* **Exercise data**:
+ + + +

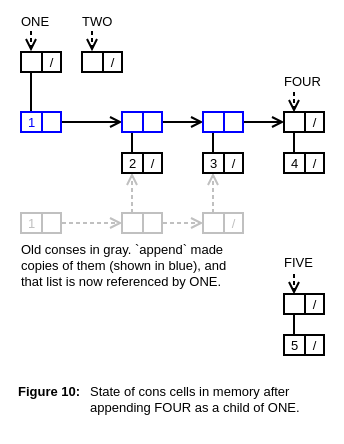
<!DOCTYPE html>
<html lang="en">
<head>
<meta charset="utf-8">
<title>Cons cells in memory</title>
<style>
:root { --ink: #000; --copied: #00f; --old: #c0c0c0; --paper: #fff; }
* { box-sizing: border-box; margin: 0; }
html, body { width: 344px; height: 444px; overflow: hidden; background: var(--paper); }
.diagram {
  position: relative; width: 344px; height: 444px; overflow: hidden;
  font: 13px/16px "Liberation Sans", Arial, sans-serif; color: var(--ink);
}
.links { position: absolute; left: 0; top: 0; fill: none; stroke: var(--ink); stroke-width: 2; }
.links .dashed { stroke-dasharray: 4 3; }
.links .old { stroke: var(--old); }
.label, .cons, .note, .caption { position: absolute; left: var(--x); top: var(--y); white-space: nowrap; }
.cons {
  display: grid; grid-template-columns: 1fr 1fr; width: 42px; height: 22px;
  border: 2px solid; background: var(--paper); text-align: center; line-height: 20px;
}
.cons span + span { border-left: 2px solid; }
.cons.copied { color: var(--copied); }
.cons.old { color: var(--old); }
.caption { display: flex; }
.caption b { width: 72px; }
</style>
</head>
<body>
<figure class="diagram">
  <svg class="links" width="344" height="444" viewBox="0 0 344 444" aria-hidden="true">
    <defs>
      <path id="head-down" d="M-5-10L0 0L5-10"/>
      <path id="head-right" d="M-10-5L0 0L-10 5"/>
      <path id="head-up" d="M-5 10L0 0L5 10"/>
      <g id="pointer"><path class="dashed" d="M0-18V-1"/><use href="#head-down"/></g>
    </defs>
    <g class="pointers">
      <use href="#pointer" x="31" y="49"/>
      <use href="#pointer" x="92" y="49"/>
      <use href="#pointer" x="294" y="110"/>
      <use href="#pointer" x="294" y="292"/>
    </g>
    <g class="list">
      <path d="M31 72V112M132 132V153M213 132V153M294 132V153M294 314V335"/>
      <path d="M62 122H120M163 122H201M244 122H282"/>
      <use href="#head-right" x="120" y="122"/>
      <use href="#head-right" x="201" y="122"/>
      <use href="#head-right" x="282" y="122"/>
    </g>
    <g class="old">
      <path class="dashed" d="M62 223H120M163 223H201M132 213V176M213 213V176"/>
      <use href="#head-right" x="120" y="223"/>
      <use href="#head-right" x="201" y="223"/>
      <use href="#head-up" x="132" y="175"/>
      <use href="#head-up" x="213" y="175"/>
    </g>
  </svg>

  <div class="label" style="--x:21px;--y:14px">ONE</div>
  <div class="label" style="--x:82px;--y:14px">TWO</div>
  <div class="label" style="--x:284px;--y:74px">FOUR</div>
  <div class="label" style="--x:284px;--y:255px">FIVE</div>

  <div class="cons" style="--x:20px;--y:51px"><span></span><span>/</span></div>
  <div class="cons" style="--x:81px;--y:51px"><span></span><span>/</span></div>

  <div class="cons copied" style="--x:20px;--y:111px"><span>1</span><span></span></div>
  <div class="cons copied" style="--x:121px;--y:111px"><span></span><span></span></div>
  <div class="cons copied" style="--x:202px;--y:111px"><span></span><span></span></div>
  <div class="cons" style="--x:283px;--y:111px"><span></span><span>/</span></div>

  <div class="cons" style="--x:121px;--y:152px"><span>2</span><span>/</span></div>
  <div class="cons" style="--x:202px;--y:152px"><span>3</span><span>/</span></div>
  <div class="cons" style="--x:283px;--y:152px"><span>4</span><span>/</span></div>

  <div class="cons old" style="--x:20px;--y:212px"><span>1</span><span></span></div>
  <div class="cons old" style="--x:121px;--y:212px"><span></span><span></span></div>
  <div class="cons old" style="--x:202px;--y:212px"><span></span><span>/</span></div>

  <div class="cons" style="--x:283px;--y:293px"><span></span><span>/</span></div>
  <div class="cons" style="--x:283px;--y:334px"><span>5</span><span>/</span></div>

  <p class="note" style="--x:21px;--y:242px">Old conses in gray. `append` made<br>copies of them (shown in blue), and<br>that list is now referenced by ONE.</p>

  <figcaption class="caption" style="--x:18px;--y:384px">
    <b>Figure 10:</b>
    <p>State of cons cells in memory after<br>appending FOUR as a child of ONE.</p>
  </figcaption>
</figure>
</body>
</html>
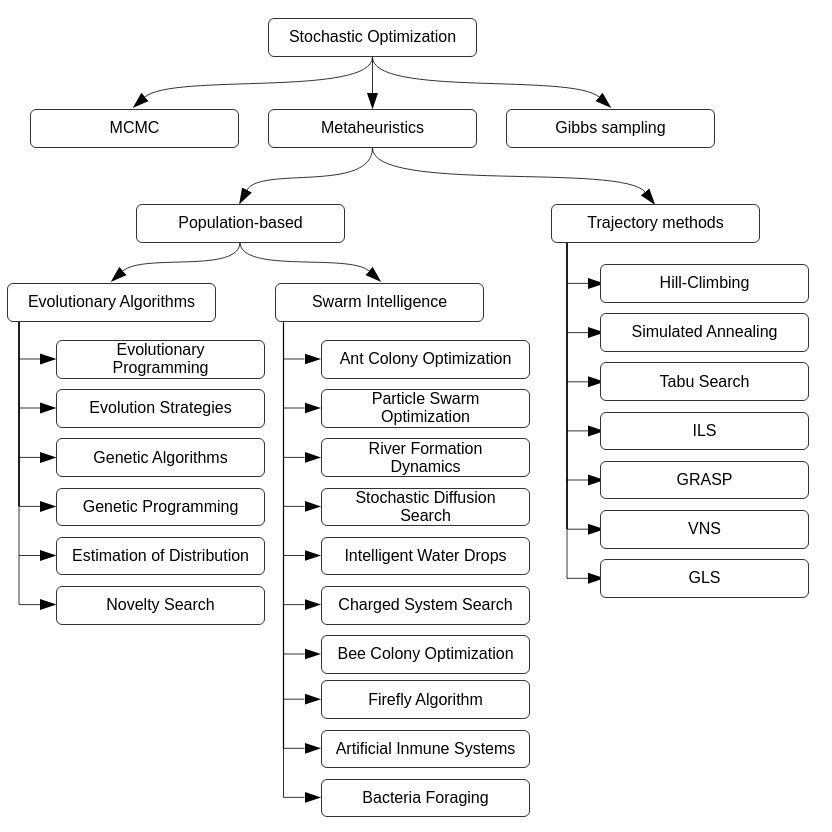
<!DOCTYPE html>
<html lang="en">
<head>
<meta charset="utf-8">
<title>Stochastic Optimization taxonomy</title>
<style>
:root { --paper: #fff; --ink: #000; --node-width: 209px; --node-height: 38.6px; }
* { box-sizing: border-box; margin: 0; padding: 0; }
html, body { width: 832px; height: 832px; overflow: hidden; background: var(--paper); }
.diagram {
  position: relative; width: 832px; height: 832px; overflow: hidden;
  color: var(--ink); font: 16px/18px "Liberation Sans", Arial, sans-serif;
}
.connectors { position: absolute; inset: 0; fill: none; stroke: var(--ink); stroke-width: .8; }
.connectors .trunk { stroke-width: 1.6; }
.node {
  display: flex; align-items: center; justify-content: center; flex: none;
  width: var(--node-width); height: var(--node-height);
  border: 1px solid #333; border-radius: 6px; background: var(--paper);
  text-align: center; white-space: nowrap; font-weight: 400; font-size: 16px;
}
.branch { position: absolute; }
.methods { position: absolute; display: flex; flex-direction: column; gap: 10.6px; list-style: none; }
.root { left: 268px; top: 18px; }
.mcmc { left: 30px; top: 109px; }
.metaheuristics { left: 268px; top: 109px; }
.gibbs { left: 506px; top: 109px; }
.population { left: 136px; top: 204px; }
.trajectory { left: 551px; top: 204px; }
.evolutionary { left: 7px; top: 283px; }
.swarm { left: 275px; top: 283px; }
.evolutionary-methods { left: 56px; top: 340px; }
.swarm-methods { left: 321px; top: 340px; }
.swarm-methods .tight { margin-top: -4px; }
.trajectory-methods { left: 600px; top: 264px; }
</style>
</head>
<body>
<main class="diagram">
  <svg class="connectors" width="832" height="832" viewBox="0 0 832 832" aria-hidden="true">
    <defs>
      <marker id="arrow" markerUnits="userSpaceOnUse" markerWidth="17" markerHeight="12" refX="0" refY="6" orient="auto">
        <polygon points="0,0.5 16.5,6 0,11.5" fill="#000" stroke="none"/>
      </marker>
      <path id="spur" d="M0 0H21" marker-end="url(#arrow)"/>
    </defs>
    <g marker-end="url(#arrow)">
      <path d="M372.5 57C372 97 172 73 145 97" marker-end="url(#arrow)"/>
      <path d="M372.5 57V93" marker-end="url(#arrow)"/>
      <path d="M372.5 57C372 97 572 73 599 97" marker-end="url(#arrow)"/>
      <path d="M372.5 148C372 193 260 166 247 190" marker-end="url(#arrow)"/>
      <path d="M372.5 148C372 193 622 163 645 192" marker-end="url(#arrow)"/>
      <path d="M240 242C240 274 143 253 123 271" marker-end="url(#arrow)"/>
      <path d="M240 242C240 274 349 253 369 271" marker-end="url(#arrow)"/>
    </g>
    <g>
      <path d="M19 321V604.5"/>
      <path class="trunk" d="M19 321V506"/>
      <use href="#spur" x="19" y="359"/><use href="#spur" x="19" y="408"/>
      <use href="#spur" x="19" y="457.4"/><use href="#spur" x="19" y="506.4"/>
      <use href="#spur" x="19" y="555.5"/><use href="#spur" x="19" y="604.6"/>
    </g>
    <g>
      <path d="M283.5 321V797.4"/>
      <path class="trunk" d="M283.5 321V748" style="stroke-width:1.2"/>
      <use href="#spur" x="283.5" y="359"/><use href="#spur" x="283.5" y="408"/>
      <use href="#spur" x="283.5" y="457.4"/><use href="#spur" x="283.5" y="506.4"/>
      <use href="#spur" x="283.5" y="555.5"/><use href="#spur" x="283.5" y="604.6"/>
      <use href="#spur" x="283.5" y="654"/><use href="#spur" x="283.5" y="699.2"/>
      <use href="#spur" x="283.5" y="748.3"/><use href="#spur" x="283.5" y="797.4"/>
    </g>
    <g>
      <path d="M567 242V578.3"/>
      <path class="trunk" d="M567 242V529"/>
      <use href="#spur" x="567" y="283.4"/><use href="#spur" x="567" y="332.6"/>
      <use href="#spur" x="567" y="381.8"/><use href="#spur" x="567" y="430.9"/>
      <use href="#spur" x="567" y="480"/><use href="#spur" x="567" y="529.2"/>
      <use href="#spur" x="567" y="578.3"/>
    </g>
  </svg>

  <h1 class="node branch root">Stochastic Optimization</h1>
  <h2 class="node branch mcmc">MCMC</h2>
  <h2 class="node branch metaheuristics">Metaheuristics</h2>
  <h2 class="node branch gibbs">Gibbs sampling</h2>
  <h3 class="node branch population">Population-based</h3>
  <h3 class="node branch trajectory">Trajectory methods</h3>
  <h4 class="node branch evolutionary">Evolutionary Algorithms</h4>
  <h4 class="node branch swarm">Swarm Intelligence</h4>

  <ul class="methods evolutionary-methods">
    <li class="node">Evolutionary<br>Programming</li>
    <li class="node">Evolution Strategies</li>
    <li class="node">Genetic Algorithms</li>
    <li class="node">Genetic Programming</li>
    <li class="node">Estimation of Distribution</li>
    <li class="node">Novelty Search</li>
  </ul>

  <ul class="methods swarm-methods">
    <li class="node">Ant Colony Optimization</li>
    <li class="node">Particle Swarm<br>Optimization</li>
    <li class="node">River Formation<br>Dynamics</li>
    <li class="node">Stochastic Diffusion<br>Search</li>
    <li class="node">Intelligent Water Drops</li>
    <li class="node">Charged System Search</li>
    <li class="node">Bee Colony Optimization</li>
    <li class="node tight">Firefly Algorithm</li>
    <li class="node">Artificial Inmune Systems</li>
    <li class="node">Bacteria Foraging</li>
  </ul>

  <ul class="methods trajectory-methods">
    <li class="node">Hill-Climbing</li>
    <li class="node">Simulated Annealing</li>
    <li class="node">Tabu Search</li>
    <li class="node">ILS</li>
    <li class="node">GRASP</li>
    <li class="node">VNS</li>
    <li class="node">GLS</li>
  </ul>
</main>
</body>
</html>
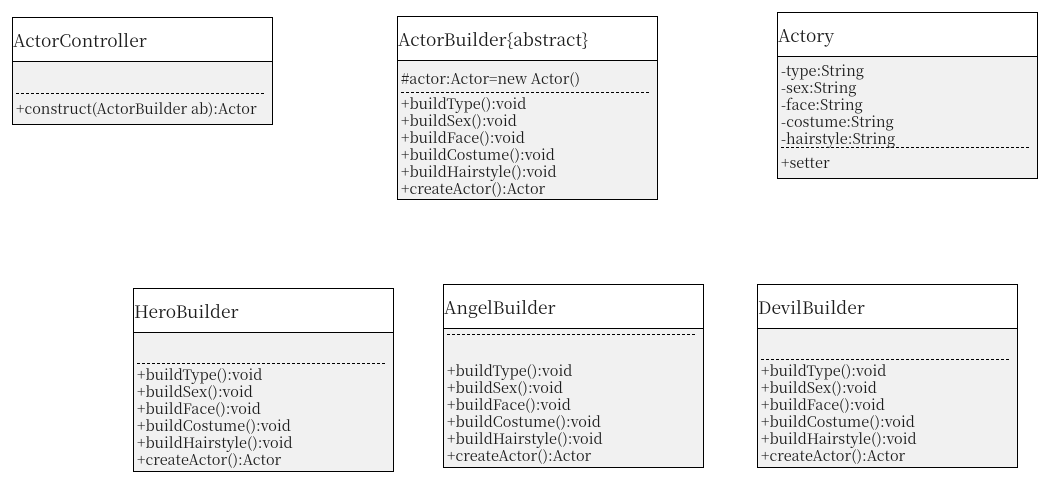
<!DOCTYPE html>
<html lang="en">
<head>
<meta charset="utf-8">
<title>Actor builder class diagram</title>
<style>
:root {
  --paper: #ffffff;
  --panel: #f1f1f1;
  --line: #000000;
  --ink: #1c1c1c;
}
* { box-sizing: border-box; margin: 0; padding: 0; }
body { width: 1050px; height: 484px; overflow: hidden; background: var(--paper); }
.diagram {
  position: relative;
  width: 1050px;
  height: 484px;
  overflow: hidden;
  color: var(--ink);
  font-family: "Noto Serif CJK JP", "Noto Serif CJK SC", "Noto Serif", serif;
}
.class-node {
  position: absolute;
  display: flex;
  flex-direction: column;
  width: 261px;
  height: 184px;
  border: 1px solid var(--line);
  background: var(--panel);
  font-size: 14.5px;
  line-height: 17px;
  white-space: nowrap;
}
.class-node h2 {
  flex: none;
  height: 44px;
  border-bottom: 1px solid var(--line);
  background: var(--paper);
  font-size: 17.4px;
  font-weight: 400;
  line-height: 43px;
}
.class-node ul { flex: none; list-style: none; margin: 0 6px 0 3px; }
.fields {
  height: var(--fields-height, 31px);
  padding-top: var(--fields-gap, 0);
  background: repeating-linear-gradient(90deg, var(--line) 0 3px, transparent 3px 5px) left bottom / 100% 1px no-repeat;
}
.methods { padding-top: var(--methods-gap, 1px); }

.controller { left: 12px; top: 17px; height: 108px; --fields-height: 32px; --methods-gap: 5px; }
.builder { left: 397px; top: 16px; --fields-height: 32px; --fields-gap: 8px; }
.actory { left: 777px; top: 12px; height: 167px; --fields-height: 91px; --fields-gap: 4px; --methods-gap: 5px; }
.hero { left: 133px; top: 288px; }
.angel { left: 443px; top: 284px; --fields-height: 6px; --methods-gap: 26px; }
.devil { left: 757px; top: 284px; }
</style>
</head>
<body>
<main class="diagram">
  <section class="class-node controller">
    <h2>ActorController</h2>
    <ul class="fields"></ul>
    <ul class="methods">
      <li>+construct(ActorBuilder ab):Actor</li>
    </ul>
  </section>

  <section class="class-node builder">
    <h2>ActorBuilder{abstract}</h2>
    <ul class="fields">
      <li>#actor:Actor=new Actor()</li>
    </ul>
    <ul class="methods">
      <li>+buildType():void</li>
      <li>+buildSex():void</li>
      <li>+buildFace():void</li>
      <li>+buildCostume():void</li>
      <li>+buildHairstyle():void</li>
      <li>+createActor():Actor</li>
    </ul>
  </section>

  <section class="class-node actory">
    <h2>Actory</h2>
    <ul class="fields">
      <li>-type:String</li>
      <li>-sex:String</li>
      <li>-face:String</li>
      <li>-costume:String</li>
      <li>-hairstyle:String</li>
    </ul>
    <ul class="methods">
      <li>+setter</li>
    </ul>
  </section>

  <section class="class-node hero">
    <h2>HeroBuilder</h2>
    <ul class="fields"></ul>
    <ul class="methods">
      <li>+buildType():void</li>
      <li>+buildSex():void</li>
      <li>+buildFace():void</li>
      <li>+buildCostume():void</li>
      <li>+buildHairstyle():void</li>
      <li>+createActor():Actor</li>
    </ul>
  </section>

  <section class="class-node angel">
    <h2>AngelBuilder</h2>
    <ul class="fields"></ul>
    <ul class="methods">
      <li>+buildType():void</li>
      <li>+buildSex():void</li>
      <li>+buildFace():void</li>
      <li>+buildCostume():void</li>
      <li>+buildHairstyle():void</li>
      <li>+createActor():Actor</li>
    </ul>
  </section>

  <section class="class-node devil">
    <h2>DevilBuilder</h2>
    <ul class="fields"></ul>
    <ul class="methods">
      <li>+buildType():void</li>
      <li>+buildSex():void</li>
      <li>+buildFace():void</li>
      <li>+buildCostume():void</li>
      <li>+buildHairstyle():void</li>
      <li>+createActor():Actor</li>
    </ul>
  </section>
</main>
</body>
</html>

+ + + +

* **Problem description**: What is the number of lines in the listing that include the word "copied"? Give that number and nothing else.

* **Exercise output**: 5